The records
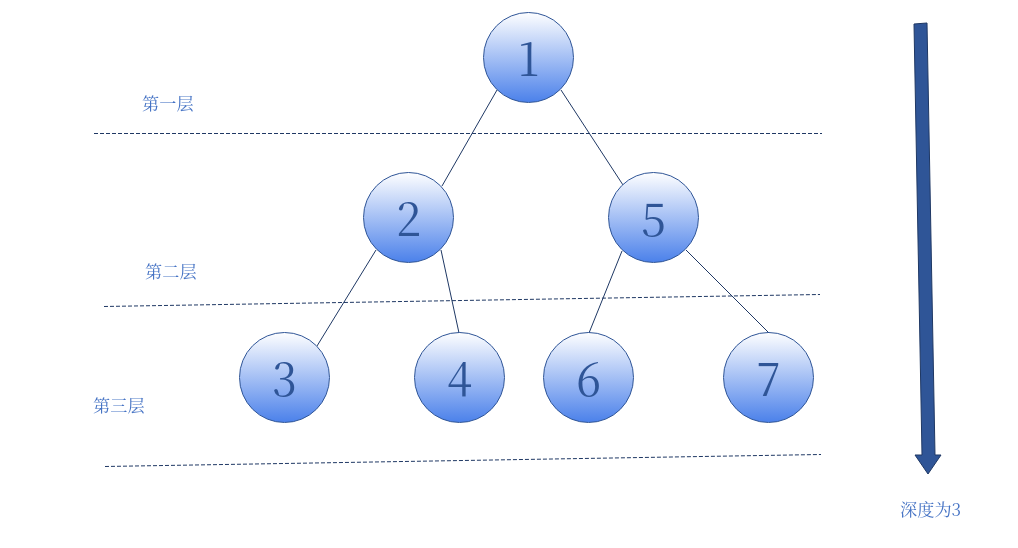
<!DOCTYPE html>
<html lang="zh-CN">
<head>
<meta charset="utf-8">
<title>二叉树的深度</title>
<style>
:root {
  --paper: #ffffff;
  --line: #1f3864;
  --outline: #2f5597;
  --digit: #2f5597;
  --label: #4472c4;
  --node-top: #ffffff;
  --node-bottom: #4a80ea;
}
* { box-sizing: border-box; margin: 0; padding: 0; }
html, body { width: 1018px; height: 548px; overflow: hidden; background: var(--paper); }
.tree {
  position: relative;
  width: 1018px;
  height: 548px;
  overflow: hidden;
  font-family: "Noto Serif CJK SC", "Noto Serif", serif;
}
.connections { position: absolute; left: 0; top: 0; display: block; }
.edges, .levels { stroke: var(--line); stroke-width: 1; fill: none; }
.levels { stroke-dasharray: 4 2; }
.depth-arrow { fill: var(--outline); stroke: var(--line); stroke-width: 1; }
.node {
  position: absolute;
  left: var(--x);
  top: var(--y);
  width: 91px;
  height: 91px;
  display: flex;
  align-items: center;
  justify-content: center;
  padding-bottom: 3px;
  border: 1px solid var(--outline);
  border-radius: 50%;
  background: linear-gradient(var(--node-top), var(--node-bottom)) border-box;
  color: var(--digit);
  font-size: 45px;
  font-weight: 300;
  line-height: 1;
}
.label {
  position: absolute;
  left: var(--x);
  top: var(--y);
  color: var(--label);
  font-size: 17.2px;
  font-weight: 400;
  line-height: 24px;
  white-space: nowrap;
}
</style>
</head>
<body>
<main class="tree">
  <svg class="connections" width="1018" height="548" viewBox="0 0 1018 548" aria-hidden="true">
    <g class="levels">
      <line x1="94" y1="133.5" x2="822" y2="133.5"/>
      <line x1="104" y1="306.5" x2="820" y2="294.5"/>
      <line x1="105" y1="466.5" x2="821" y2="454.5"/>
    </g>
    <g class="edges">
      <line x1="497" y1="90" x2="442" y2="186"/>
      <line x1="561" y1="90" x2="623" y2="185"/>
      <line x1="376" y1="250" x2="317" y2="346"/>
      <line x1="441" y1="250" x2="459" y2="333"/>
      <line x1="622" y1="251" x2="589" y2="333"/>
      <line x1="686" y1="250" x2="769" y2="333"/>
    </g>
    <polygon class="depth-arrow" points="914,24 927,23 935,455 941,455 928,474 915,455 922,455"/>
  </svg>

  <div class="node" style="--x:483px;--y:12px">1</div>
  <div class="node" style="--x:363px;--y:172px">2</div>
  <div class="node" style="--x:608px;--y:172px">5</div>
  <div class="node" style="--x:239px;--y:332px">3</div>
  <div class="node" style="--x:414px;--y:332px">4</div>
  <div class="node" style="--x:543px;--y:332px">6</div>
  <div class="node" style="--x:723px;--y:332px">7</div>

  <p class="label" style="--x:142px;--y:91px">第一层</p>
  <p class="label" style="--x:145px;--y:259px">第二层</p>
  <p class="label" style="--x:93px;--y:393px">第三层</p>
  <p class="label" style="--x:900px;--y:497px">深度为3</p>
</main>
</body>
</html>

Problem
Would you give the records again exactly, dropping the pictures?

Output for this task
<!DOCTYPE html>
<html lang="zh-CN">
<head>
<meta charset="utf-8">
<title>二叉树的深度</title>
<style>
:root {
  --paper: #ffffff;
  --line: #1f3864;
  --outline: #2f5597;
  --digit: #2f5597;
  --label: #4472c4;
  --node-top: #ffffff;
  --node-bottom: #4a80ea;
}
* { box-sizing: border-box; margin: 0; padding: 0; }
html, body { width: 1018px; height: 548px; overflow: hidden; background: var(--paper); }
.tree {
  position: relative;
  width: 1018px;
  height: 548px;
  overflow: hidden;
  font-family: "Noto Serif CJK SC", "Noto Serif", serif;
}
.connections { position: absolute; left: 0; top: 0; display: block; }
.edges, .levels { stroke: var(--line); stroke-width: 1; fill: none; }
.levels { stroke-dasharray: 4 2; }
.depth-arrow { fill: var(--outline); stroke: var(--line); stroke-width: 1; }
.node {
  position: absolute;
  left: var(--x);
  top: var(--y);
  width: 91px;
  height: 91px;
  display: flex;
  align-items: center;
  justify-content: center;
  padding-bottom: 3px;
  border: 1px solid var(--outline);
  border-radius: 50%;
  background: linear-gradient(var(--node-top), var(--node-bottom)) border-box;
  color: var(--digit);
  font-size: 45px;
  font-weight: 300;
  line-height: 1;
}
.label {
  position: absolute;
  left: var(--x);
  top: var(--y);
  color: var(--label);
  font-size: 17.2px;
  font-weight: 400;
  line-height: 24px;
  white-space: nowrap;
}
</style>
</head>
<body>
<main class="tree">
  <svg class="connections" width="1018" height="548" viewBox="0 0 1018 548" aria-hidden="true">
    <g class="levels">
      <line x1="94" y1="133.5" x2="822" y2="133.5"/>
      <line x1="104" y1="306.5" x2="820" y2="294.5"/>
      <line x1="105" y1="466.5" x2="821" y2="454.5"/>
    </g>
    <g class="edges">
      <line x1="497" y1="90" x2="442" y2="186"/>
      <line x1="561" y1="90" x2="623" y2="185"/>
      <line x1="376" y1="250" x2="317" y2="346"/>
      <line x1="441" y1="250" x2="459" y2="333"/>
      <line x1="622" y1="251" x2="589" y2="333"/>
      <line x1="686" y1="250" x2="769" y2="333"/>
    </g>
    <polygon class="depth-arrow" points="914,24 927,23 935,455 941,455 928,474 915,455 922,455"/>
  </svg>

  <div class="node" style="--x:483px;--y:12px">1</div>
  <div class="node" style="--x:363px;--y:172px">2</div>
  <div class="node" style="--x:608px;--y:172px">5</div>
  <div class="node" style="--x:239px;--y:332px">3</div>
  <div class="node" style="--x:414px;--y:332px">4</div>
  <div class="node" style="--x:543px;--y:332px">6</div>
  <div class="node" style="--x:723px;--y:332px">7</div>

  <p class="label" style="--x:142px;--y:91px">第一层</p>
  <p class="label" style="--x:145px;--y:259px">第二层</p>
  <p class="label" style="--x:93px;--y:393px">第三层</p>
  <p class="label" style="--x:900px;--y:497px">深度为3</p>
</main>
</body>
</html>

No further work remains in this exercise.